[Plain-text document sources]
--- START ---
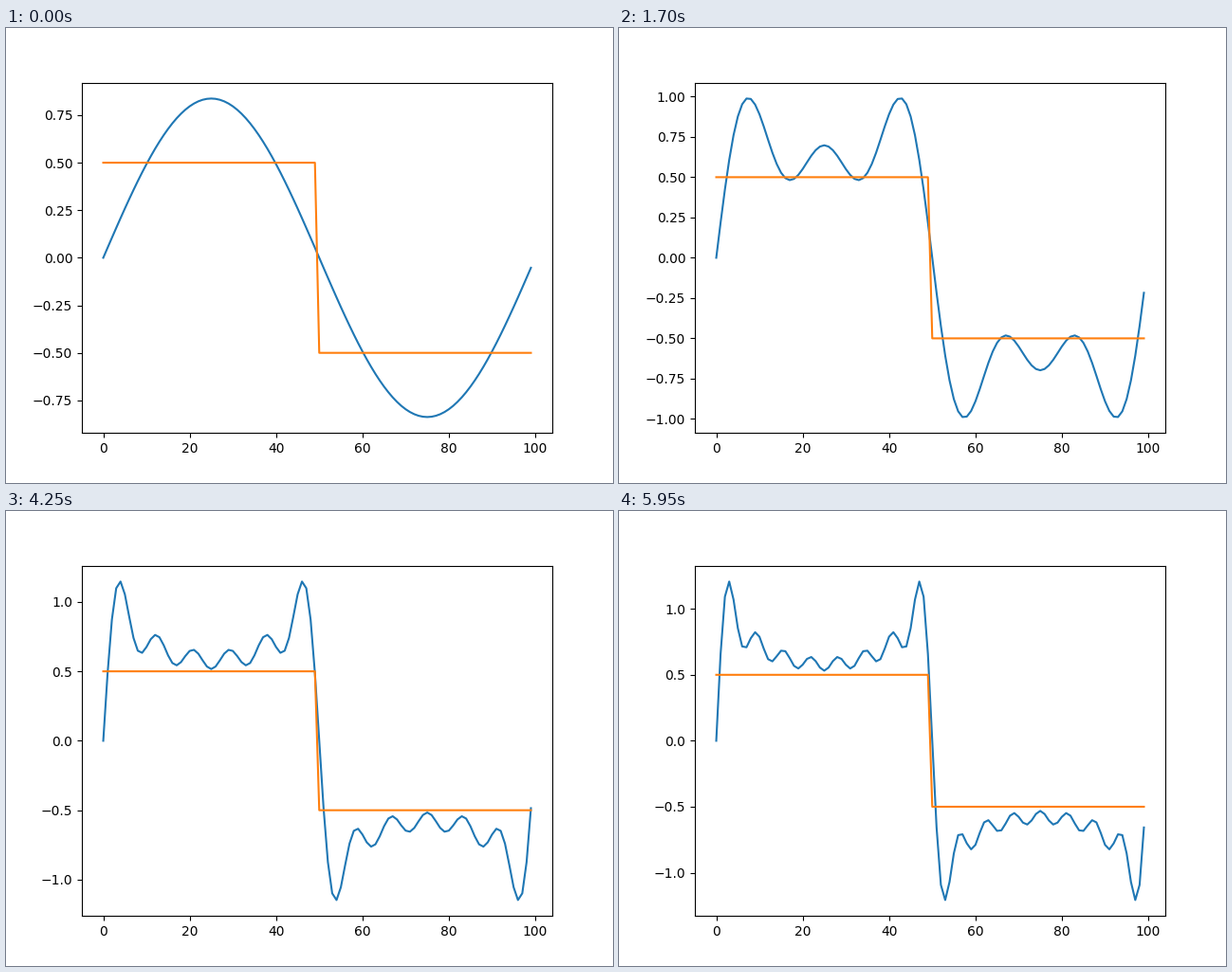
A matplotlib script for the animation above (6800 ms loop, 640 by 480 pixels).

```python
import matplotlib.pyplot as plt
import numpy as np
from matplotlib.animation import FuncAnimation

SAMPLES = 100
HARMONICS = 8
AMPLITUDE = 0.8375

x = np.arange(SAMPLES)
square = np.where(x < SAMPLES // 2, 0.5, -0.5)


def partial_sum(terms):
    """Sum of the first odd harmonics, the k-th weighted by 1/k."""
    k = np.arange(1, terms + 1)[:, None]
    waves = np.sin((2 * k - 1) * 2 * np.pi * x / SAMPLES) / k
    return AMPLITUDE * waves.sum(axis=0)


fig, ax = plt.subplots(figsize=(6.4, 4.8), dpi=100)


def draw(frame):
    ax.clear()
    return ax.plot(x, partial_sum(frame + 1)) + ax.plot(x, square)


anim = FuncAnimation(fig, draw, frames=HARMONICS, init_func=lambda: draw(0),
                     interval=850, repeat=True, repeat_delay=0)
plt.show()
```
--- END ---
• _WHAT IS BEING ASKED_:
Every line of the records above should be copied exactly, while the pictures are left behind.

• _EXERCISE SOLUTION_:
A matplotlib script for the animation above (6800 ms loop, 640 by 480 pixels).

```python
import matplotlib.pyplot as plt
import numpy as np
from matplotlib.animation import FuncAnimation

SAMPLES = 100
HARMONICS = 8
AMPLITUDE = 0.8375

x = np.arange(SAMPLES)
square = np.where(x < SAMPLES // 2, 0.5, -0.5)


def partial_sum(terms):
    """Sum of the first odd harmonics, the k-th weighted by 1/k."""
    k = np.arange(1, terms + 1)[:, None]
    waves = np.sin((2 * k - 1) * 2 * np.pi * x / SAMPLES) / k
    return AMPLITUDE * waves.sum(axis=0)


fig, ax = plt.subplots(figsize=(6.4, 4.8), dpi=100)


def draw(frame):
    ax.clear()
    return ax.plot(x, partial_sum(frame + 1)) + ax.plot(x, square)


anim = FuncAnimation(fig, draw, frames=HARMONICS, init_func=lambda: draw(0),
                     interval=850, repeat=True, repeat_delay=0)
plt.show()
```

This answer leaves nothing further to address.